  • I have a burden for the Church. I want to see communities of faith in Jesus that are modeled on the New Testament, where the Spirit of God is alive and vital, transforming men and women through encounter with the living God. A Church in the image of Isaiah 6:1-8, where the presence of God is so overwhelming that the people are driven to their knees in realisation and confession (“Woe to me! … I am ruined! For I am a man of unclean lips, and I live among a people of unclean lips, and my eyes have seen the King, the Lord Almighty.’” (Isaiah 6:5). Where they find forgiveness and restoration, healed by God, so that they might respond to the call of God to go into the world and take the presence of the Living one with them. I want to see Church that is evidently the living presence of God in the world, outshining and defeating the rule of sin and death.
  • I have a burden for the world. I do not want to see the world judged and condemned, but saved and transformed. I know that judgment is coming, for all of us. I know, in faith, that God will judge the living and the dead and that not all people will be welcomed into the eternal presence of God. That not all people have been recreated by submission to the loving power of God (Romans 8:1-8) and so are subject to the death of sin. I take no joy in judgment although I thank God for my life. My burden is to see AS MANY AS POSSIBLE SAVED so that when we stand together before God we will not be subject to the judgment we deserve for our sin, but will receive the freedom that Jesus purchased for us by dying in our place on the cross.
  • I have a burden that lies upon me like a huge cross of wood. I want to see the presence of God in a way that, currently, I don’t. I believe that in the real presence of God people cannot ever remain the same and that it is only through the presence of God that people will be changed from sinners lost into sons and daughters recreated. People are not persuaded to receive salvation. (So many churches waste their time seeking to provide a rational argument for faith in God). The only thing that really persuades people to come to faith in God through Jesus is a real encounter with Him through the Holy Spirit. Faith in God is not an exercise in rationality. Rationality is simply knowledge that can be conceived by the human mind and validated by human understanding. GOD IS SO MUCH BIGGER THAN THE HUMAN MIND! How can we expect the knowledge of God the Father to be contained in human understanding? The knowledge of the love and power of God is only understood in faith by the whole being. Body, mind, and spirit.

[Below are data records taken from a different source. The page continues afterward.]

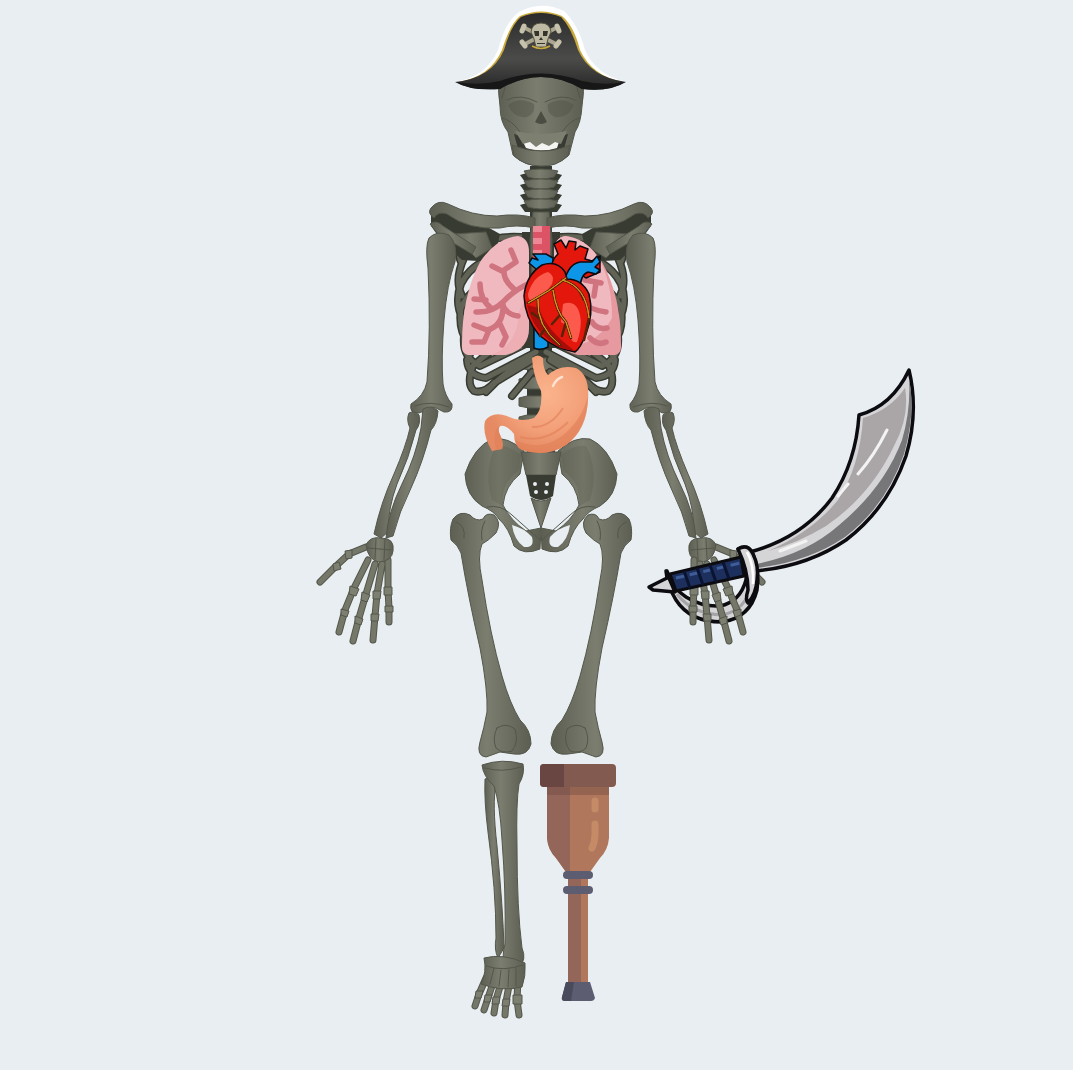
<!DOCTYPE html>
<html lang="en">
<head>
<meta charset="utf-8">
<title>Pirate skeleton</title>
<style>
:root{--paper:#e8eef2;--bone-light:#7d8071;--bone-dark:#53564a;--bone-deep:#383b31;--lung:#f0b9bf;--lung-shade:#e6999f;--airway:#d0747f;--heart:#e3170c;--heart-light:#fb5a4d;--vein:#0d95e8;--ink:#0b0b10;--gold:#c9a93a;--stomach-dark:#e27f58;--wood:#b0775c;--wood-dark:#94665a;--wood-light:#c58a66;--cap:#835a50;--cap-dark:#694642;--iron:#5c5d70;--steel:#d5d4d6;--grip:#1d2f5c}
html,body{margin:0;height:100%;overflow:hidden;background:var(--paper)}
svg{display:block;width:1073px;height:1070px}
.bone{fill:url(#bone-round);stroke:var(--bone-dark);stroke-linejoin:round}
.shade{fill:var(--bone-dark)}
.deep{fill:var(--bone-deep)}
.gap{fill:var(--paper)}
.light{fill:var(--bone-light)}
.line,.stroke{fill:none;stroke:var(--bone-dark);stroke-linecap:round;stroke-linejoin:round}
.rib-edge{stroke:var(--bone-deep);stroke-width:8}
.rib{stroke:#606355;stroke-width:5}
.digit-edge{stroke-width:7}
.digit{stroke:#757869;stroke-width:5}
.bronchi{stroke:var(--airway);stroke-width:5.5}
.inked{stroke:var(--ink);stroke-width:1.5;stroke-linejoin:round}
.steel{fill:var(--steel);stroke:var(--ink);stroke-width:3.5;stroke-linejoin:round}
</style>
</head>
<body>
<svg viewBox="0 0 1073 1070" role="img" aria-label="Skeleton with a pirate hat, lungs, heart, stomach, a cutlass and a wooden leg">
<defs>
<linearGradient id="bone-round"><stop offset="0" stop-color="#5c5f52"/><stop offset=".45" stop-color="#7b7e6f"/><stop offset="1" stop-color="#5b5e51"/></linearGradient>
<linearGradient id="felt" x2="0" y2="1"><stop offset="0" stop-color="#2b2b2b"/><stop offset=".6" stop-color="#4b4b4a"/><stop offset="1" stop-color="#262626"/></linearGradient>
<radialGradient id="stomach-tone" cx=".6" cy=".4" r=".6"><stop offset="0" stop-color="#fbb48c"/><stop offset=".6" stop-color="#f3a079"/><stop offset="1" stop-color="#e58a62"/></radialGradient>
<path id="rib-paths" d="M530 222Q490 214 472 232Q455 250 461 262M530 238Q484 232 464 258Q454 280 462 296M530 256Q478 250 461 284Q454 302 463 320M530 276Q474 276 461 308Q458 330 468 342M530 298Q478 300 464 336Q462 358 480 366L534 340M530 318Q484 322 467 360Q468 376 486 378L536 352M530 336Q500 340 473 366Q466 384 474 391Q484 394 494 383L532 360M531 358Q506 370 486 392M532 372L512 396"/>
<g id="ribs"><use href="#rib-paths" class="stroke rib-edge"/><use href="#rib-paths" class="stroke rib"/></g>
<g id="shoulder">
<path class="deep" d="M431 210L446 204L500 234L494 262L462 260Q440 240 431 226Z"/>
<path class="bone" d="M452 234L486 232L492 248L476 258Z"/>
<path class="bone" d="M431 208Q438 199 448 204Q472 216 497 216Q518 213 535 218V228Q516 224 500 228Q468 230 447 214Q438 211 434 218Q427 213 431 208Z"/>
<path class="bone" d="M430 224Q436 219 443 226L476 247L472 254L438 234Z"/>
</g>
<g id="arm">
<path class="bone" d="M429 238Q437 230 449 235Q458 244 455 262Q447 284 444 320Q441 360 443 384Q445 396 452 404Q453 413 444 412L434 407L419 413Q409 414 411 404Q424 396 427 382Q431 330 428 268Q425 246 429 238Z"/>
<path class="line" d="M415 406Q430 400 449 407"/>
<path class="bone" d="M409 413Q414 410 419 415Q421 424 416 430Q409 458 397 484Q388 508 388 532L381 538L374 534Q381 502 394 474Q406 446 410 428Q406 420 409 413Z"/>
<path class="bone" d="M423 409Q432 404 438 411Q437 424 431 430Q423 462 411 488Q399 512 393 536L386 538Q388 512 402 484Q416 456 421 428Z"/>
</g>
<g id="wrist">
<path class="bone" d="M366 545Q370 536 381 538Q395 538 393 551Q392 561 379 562Q368 560 366 545Z"/>
<path class="line" d="M368 548L391 550M376 539L375 559M385 539L384 560"/>
</g>
<path id="finger-paths" d="M368 560L354 588L345 610L339 632M375 564L366 594L359 618L353 641M382 564L377 594L375 616L373 640M388 560V590L389 608V622"/>
<g id="fingers">
<use href="#finger-paths" class="stroke digit-edge"/><use href="#finger-paths" class="stroke digit"/>
<path class="light" stroke="#53564a" d="M350 586L359 589L356 596L349 594ZM341 609L349 611L347 617L341 615ZM362 592L370 595L367 602L361 600ZM355 616L363 619L361 625L355 623ZM373 591H381L380 599H373ZM371 614H379L378 621H371ZM384 587H392V595H384ZM385 606H393V612H385Z"/>
</g>
<path id="thumb-path" d="M366 547L349 554L336 566L320 582"/>
<g id="thumb"><use href="#thumb-path" class="stroke digit-edge"/><use href="#thumb-path" class="stroke digit"/><path class="light" stroke="#53564a" d="M345 551L352 550L352 558L346 559ZM333 564L339 562L341 569L334 571Z"/></g>
<path id="toe-paths" d="M486 978L479 994L475 1006M494 980L488 998L484 1010M502 980L496 1000L494 1013M510 980L506 1002L505 1015M518 978L517 1000L519 1015"/>
<g id="femur">
<path class="bone" d="M453 519Q460 510 470 515Q476 522 483 519Q486 512 494 515Q502 522 496 533Q488 541 482 544Q477 556 482 580Q490 634 502 676Q510 704 520 720Q531 730 531 744Q528 756 514 754L500 752L486 757Q476 756 480 742Q484 728 487 712Q488 690 480 648Q468 596 461 553Q458 545 451 540Q449 528 453 519Z"/>
<path class="line" d="M456 522Q466 526 464 538M485 521Q480 530 482 540M497 728Q506 722 515 729Q519 742 512 751Q502 754 496 748Q492 738 497 728Z"/>
</g>
<g id="hip">
<path class="bone" d="M524 451Q508 436 492 439Q474 447 465 474Q466 496 482 506Q494 511 499 519Q509 528 514 546Q524 556 540 549L541 528L526 531Q510 520 503 505Q505 486 520 474Z"/>
<path class="shade" d="M521 455Q508 444 496 446Q483 470 492 500L503 506Q500 484 519 470Z" opacity=".25"/>
<path class="gap" d="M512 525Q524 528 532 537Q535 548 524 547Q514 540 512 525Z"/>
<path class="line" d="M487 507Q501 504 512 515L540 540"/>
</g>
<g id="vertebra"><path class="deep" d="M520 6L530 3H552L562 6L557 13H525Z"/><path class="bone" d="M524 2Q541-2 558 2L554 8Q541 12 528 8Z"/></g>
<g id="lumbar"><path class="deep" d="M527 10H555V19H527Z"/><path class="bone" d="M519 2L527 0H555L563 2V10L553 12H529L519 10Z"/></g>
</defs>

<g id="spine">
<path class="deep" d="M530 166H552V470H530Z"/>
<use href="#vertebra" y="169"/><use href="#vertebra" y="179"/><use href="#vertebra" y="189"/><use href="#vertebra" y="199"/>
<use href="#lumbar" y="358"/><use href="#lumbar" y="377"/><use href="#lumbar" y="396"/><use href="#lumbar" y="415"/><use href="#lumbar" y="434"/>
</g>
<g id="ribcage">
<use href="#ribs"/><use href="#ribs" transform="matrix(-1 0 0 1 1082 0)"/>
<path class="deep" d="M522 232H560V348H522Z"/>
<path class="bone" d="M533 212H549L552 240L546 345H536L530 240Z"/>
</g>
<use href="#shoulder"/><use href="#shoulder" transform="matrix(-1 0 0 1 1082 0)"/>
<use href="#arm"/><use href="#arm" transform="matrix(-1 0 0 1 1082 0)"/>
<use href="#thumb"/><use href="#fingers"/><use href="#wrist"/>

<g id="skull">
<path class="bone" d="M500 76H582Q585 92 582 106Q581 123 575 132L569 155Q556 166 541 166Q525 166 513 155L508 132Q500 122 500 106Q497 90 500 76Z"/>
<path class="shade" d="M508 105Q520 96 534 104Q536 113 527 117Q514 119 508 105ZM574 105Q562 96 548 104Q546 113 555 117Q568 119 574 105Z" opacity=".5"/>
<path class="deep" d="M541 111L547 122Q541 126 535 122Z" opacity=".7"/>
<path class="line" d="M507 100Q520 93 537 102M575 100Q562 93 545 102M502 118Q512 120 520 132M580 118Q570 120 562 132M506 84L502 98M576 84L580 98"/>
<path class="deep" d="M514 134Q541 144 568 134L564 149Q541 155 518 149Z"/>
<path fill="#f4f5f2" d="M523 142L559 142L557 148Q541 153 526 148Z"/>
<path class="light" d="M515 131Q541 137 567 131L561 144L555 142L549 146L542 143L536 147L530 142L523 144Z"/>
<path class="bone" d="M512 145Q526 151 541 151Q557 151 570 145L568 156Q556 167 541 166Q525 166 514 156Z"/>
</g>

<g id="pirate-hat">
<path fill="#fff" d="M455 82Q486 77 498 50Q505 22 519 12Q541 0 564 11Q578 24 585 50Q596 75 626 82L590 80L541 70L492 80Z"/>
<path fill="var(--gold)" d="M458 82Q490 77 502 50Q510 24 520 16Q541 7 562 16Q574 26 580 50Q592 76 623 82L541 72Z"/>
<path fill="url(#felt)" d="M455 82Q492 78 504 50Q511 25 521 17Q541 9 561 17Q571 27 578 50Q590 77 626 82Q610 92 582 89Q541 65 500 89Q470 91 455 82Z"/>
<path fill="#171717" d="M456 82Q478 86 500 81Q541 66 582 81Q604 86 625 82Q610 92 582 89Q541 65 500 89Q470 91 456 82Z"/>
<g id="hat-emblem">
<path d="M525 28L556 44M556 28L525 44" stroke="#aaa68f" stroke-width="4" stroke-linecap="round"/>
<path d="M524 26L522 31M557 26L559 31M522 42L525 46M559 42L556 46" stroke="#c5c1aa" stroke-width="5" stroke-linecap="round"/>
<path fill="#bdb9a3" stroke="#55523f" d="M531 32Q532 23 541 23Q550 23 551 32L548 39L546 47H536L534 39Z"/>
<path fill="#35342c" d="M534 31H539V36H535ZM543 31H548L547 36H543ZM541 37L543 40H539ZM537 43H545V44H537Z"/>
<path d="M532 46Q541 51 550 46" fill="none" stroke="var(--gold)" stroke-width="1.5"/>
</g>
</g>

<g id="pelvis">
<use href="#hip"/><use href="#hip" transform="matrix(-1 0 0 1 1082 0)"/>
<path class="bone" d="M521 452H561L556 475H526Z"/>
<path class="deep" d="M526 475H556L553 496Q541 504 530 496Z"/>
<path d="M535 484h0M547 484h0M536 492h0M546 492h0" stroke="#e8eef2" stroke-width="4" stroke-linecap="round"/>
<path class="bone" d="M531 498Q541 504 551 498L541 528Z"/>
</g>

<g id="lungs">
<path fill="var(--lung)" d="M518 236Q529 238 529 252V326Q530 350 505 355H468Q461 354 462 344Q462 296 480 262Q496 238 518 236Z"/>
<path fill="var(--lung-shade)" d="M529 290V326Q530 350 505 355H490Q518 346 519 312Z" opacity=".35"/>
<path fill="var(--lung-shade)" d="M565 236Q586 238 602 262Q621 296 621 344Q622 354 615 355H578Q554 350 554 326V252Q554 238 565 236Z"/>
<path fill="var(--lung)" d="M565 236Q586 238 600 260Q612 284 612 318Q600 340 578 345Q554 350 554 326V252Q554 238 565 236Z"/>
<path fill="#dc5366" d="M533 226H550V262H533Z"/>
<path fill="#ee8896" d="M533 226H542V232H533ZM533 238H542V244H533ZM533 250H542V256H533Z"/>
<path class="stroke bronchi" d="M530 283Q514 290 503 302Q492 313 476 312M514 289Q503 280 504 270L516 262L511 250M504 272L492 266M492 309Q480 300 480 284M486 300L474 299M502 303Q505 314 518 316M503 304Q504 326 487 330L474 325M489 330L484 342H472M500 324L506 337L502 345"/>
<path class="stroke bronchi" d="M578 300Q590 310 606 312M585 280L601 283M596 283L594 296M592 322Q597 330 607 328M590 338Q598 346 606 342"/>
</g>

<g id="heart">
<path class="inked" fill="var(--vein)" d="M534 348V306H548V347Q541 351 534 348ZM536 284V269L529 263L532 258L538 260L533 254H546L553 258L552 290Z"/>
<path class="inked" fill="var(--heart)" d="M552 286Q548 262 558 254L554 244L561 240L566 248L569 241L576 242L575 250L580 246L588 249L585 259L592 261L600 256V272L586 278Q576 270 570 284L568 294Z"/>
<path class="inked" fill="var(--vein)" d="M562 292Q566 264 580 262L592 262L597 256L600 262L595 267L600 270L596 274L588 272Q580 275 580 290Z"/>
<path class="inked" fill="var(--heart)" d="M524 296Q526 275 542 265Q557 260 565 272L567 279Q582 279 589 294Q594 314 586 334Q580 349 575 352Q555 349 539 335Q525 318 524 296Z"/>
<path fill="var(--heart-light)" d="M528 294Q533 276 548 272Q555 275 552 284Q544 296 534 301Q528 302 528 294ZM563 304Q573 300 578 309Q584 322 577 342Q571 344 569 332Q567 325 561 322Z"/>
<path fill="#a80d0a" d="M527 305Q533 332 560 348L575 351Q546 330 539 308Z"/>
<path id="coronaries" d="M528 303Q550 291 566 278M538 299Q536 326 560 345M539 318L532 313M553 290Q556 312 566 322L571 338M562 280Q586 286 589 318M580 292L584 300M544 330L540 336M560 315L552 324M566 322L562 336M589 318L584 340" fill="none" stroke="#5a2208" stroke-width="2.6" stroke-linecap="round"/>
<use href="#heart-vessel-shine"/>
<path id="heart-vessel-shine" d="M528 303Q550 291 566 278M538 299Q536 326 560 345M553 290Q556 312 566 322L571 338M562 280Q586 286 589 318" fill="none" stroke="#d29a22"/>
</g>

<g id="stomach">
<path fill="url(#stomach-tone)" d="M532 358Q538 353 543 358Q543 370 548 375Q560 364 576 368Q590 375 588 400Q586 430 566 445Q546 458 522 450Q514 446 514 434Q506 424 500 426Q497 430 501 437Q504 444 502 449L492 451Q482 434 485 421Q492 411 507 416Q520 423 534 418Q543 410 541 391Q533 376 532 358Z"/>
<path fill="var(--stomach-dark)" d="M588 396Q588 430 566 445Q546 458 522 450Q516 447 515 440Q540 452 562 436Q582 420 588 396ZM500 426Q497 430 501 437Q504 444 502 449L496 450Q492 430 500 426Z" opacity=".6"/>
<path d="M532 427Q550 428 563 408M520 437Q546 444 568 422" fill="none" stroke="var(--stomach-dark)" stroke-width="2" opacity=".6"/>
<path d="M553 386Q556 379 562 377" fill="none" stroke="#ffe3d2" stroke-width="2.5" stroke-linecap="round"/>
</g>

<g id="legs">
<use href="#femur"/><use href="#femur" transform="matrix(-1 0 0 1 1082 0)"/>
<path class="bone" d="M485 779Q491 776 496 785Q492 802 497 846Q503 910 504 948L498 958Q494 950 496 938Q496 890 488 832Q484 800 485 779Z"/>
<path class="bone" d="M482 765Q502 758 523 764Q525 774 519 784Q516 802 517 846Q517 910 522 948Q527 960 519 967L504 963Q502 955 505 944Q506 890 502 840Q500 804 494 786Q483 776 482 765Z"/>
<path class="line" d="M485 768Q502 773 521 767"/>
</g>
<g id="foot">
<use href="#toe-paths" class="stroke digit-edge"/><use href="#toe-paths" class="stroke digit"/>
<path class="bone" d="M484 958Q503 953 525 963Q526 976 522 987Q502 992 481 984Q487 972 484 958Z"/>
<path class="line" d="M486 966Q503 972 523 965M494 968L490 984M501 970L499 986M509 969L508 987M516 968V986"/>
<path class="light" stroke="#53564a" d="M476 991H483L481 998H475ZM485 995H492L490 1002H484ZM493 997H500L499 1004H492ZM503 999H510L509 1006H502ZM513 995H522V1004H513Z"/>
</g>

<g id="wooden-leg">
<path fill="var(--wood)" d="M547 786H609V838Q608 850 600 858L590 872H566L556 858Q548 850 547 838Z"/>
<path fill="var(--wood-dark)" d="M547 786H570V872H566L556 858Q548 850 547 838Z"/>
<path fill="var(--cap-dark)" opacity=".4" d="M547 786H609V795H547Z"/>
<rect x="540" y="764" width="76" height="23" rx="4" fill="var(--cap)"/>
<path fill="var(--cap-dark)" d="M544 764H564V787H544Q540 787 540 783V768Q540 764 544 764Z"/>
<path d="M595 801V809M595 824V834Q595 842 592 848" fill="none" stroke="var(--wood-light)" stroke-width="7" stroke-linecap="round"/>
<rect x="568" y="872" width="20" height="112" fill="var(--wood)"/><rect x="568" y="872" width="13" height="112" fill="var(--wood-dark)"/>
<rect x="563" y="871" width="30" height="8" rx="4" fill="var(--iron)"/><rect x="563" y="886" width="30" height="8" rx="4" fill="var(--iron)"/>
<path fill="var(--iron)" d="M566 982H590L595 998Q594 1001 591 1001H565Q561 1001 562 997Z"/>
<path fill="#494a5c" d="M566 982H574L571 1001H565Q561 1001 562 997Z"/>
</g>

<g id="cutlass">
<g transform="matrix(-1 0 0 1 1082 0)"><use href="#thumb"/><use href="#wrist"/></g>
<path class="steel" d="M909 370Q919 412 906 456Q888 508 846 540Q808 566 756 571L750 552Q802 538 832 498Q856 462 859 415Q892 406 909 370Z"/>
<path fill="#77777a" d="M909 378Q916 412 904 454Q886 506 845 537Q808 562 757 568L756 564Q806 554 838 526Q884 488 902 440Q911 410 909 378Z"/>
<path fill="#aaa6a8" d="M905 388Q910 416 894 446Q870 496 826 526Q798 543 768 551Q812 532 838 500Q860 466 863 418Q890 410 905 388Z"/>
<path d="M887 430Q874 456 858 474M848 484L838 496M806 541L780 551" fill="none" stroke="#f3f3f4" stroke-width="3" stroke-linecap="round"/>
<path class="steel" d="M667 571Q672 588 686 597Q702 607 720 606Q740 602 746 580Q748 566 738 549Q747 543 753 554Q760 572 757 590Q750 618 722 622Q690 622 676 600Q668 588 667 571Z"/>
<path d="M677 594Q692 614 722 615Q746 610 751 586" fill="none" stroke="#a4a4a9" stroke-width="3"/>
<use href="#fingers" transform="matrix(-1 0 0 1 1082 0)"/>
<path fill="var(--grip)" stroke="var(--ink)" stroke-width="3" stroke-linejoin="round" d="M670 574L741 557L744 576L676 591Z"/>
<path d="M676 578L740 563" stroke="#3d5c98" stroke-width="3" stroke-dasharray="9 5"/>
<path d="M684 571L690 588M697 568L703 585M710 565L716 582M723 562L729 579" stroke="#0a1330" stroke-width="3"/>
<path class="steel" d="M649 587L667 578L666 571L675 592L653 590Z"/>
<path class="steel" d="M738 549Q748 543 753 554Q759 566 757 580Q756 594 748 603Q745 600 748 590Q748 570 738 549Z"/>
<path d="M747 552Q754 564 753 584" fill="none" stroke="#fff" stroke-width="2.5"/>
</g>
</svg>
</body>
</html>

So I find myself struggling. How am I supposed to find contentedness? I cannot express my feelings and thoughts in words so I will, once again, borrow from Paul;

“But whatever were gains to me I now consider loss for the sake of Christ. What is more, I consider everything a loss because of the surpassing worth of knowing Christ Jesus my Lord, for whose sake I have lost all things. I consider them garbage, that I may gain Christ and be found in him, not having a righteousness of my own that comes from the law, but that which is through faith in Christ – the righteousness that comes from God on the basis of faith. I want to know Christ – yes, to know the power of his resurrection and participation in his sufferings, becoming like him in his death, and so, somehow, attaining to the resurrection from the dead.” (Philippians 3:7-11)

I struggle. I have a burden for God’s Kingdom that I am helpless to express, let alone achieve. Yet, I have a desire to be content because it is clear that contentedness is a key sign that one is entrusting one’s faith entirely to the Father God.

More will follow…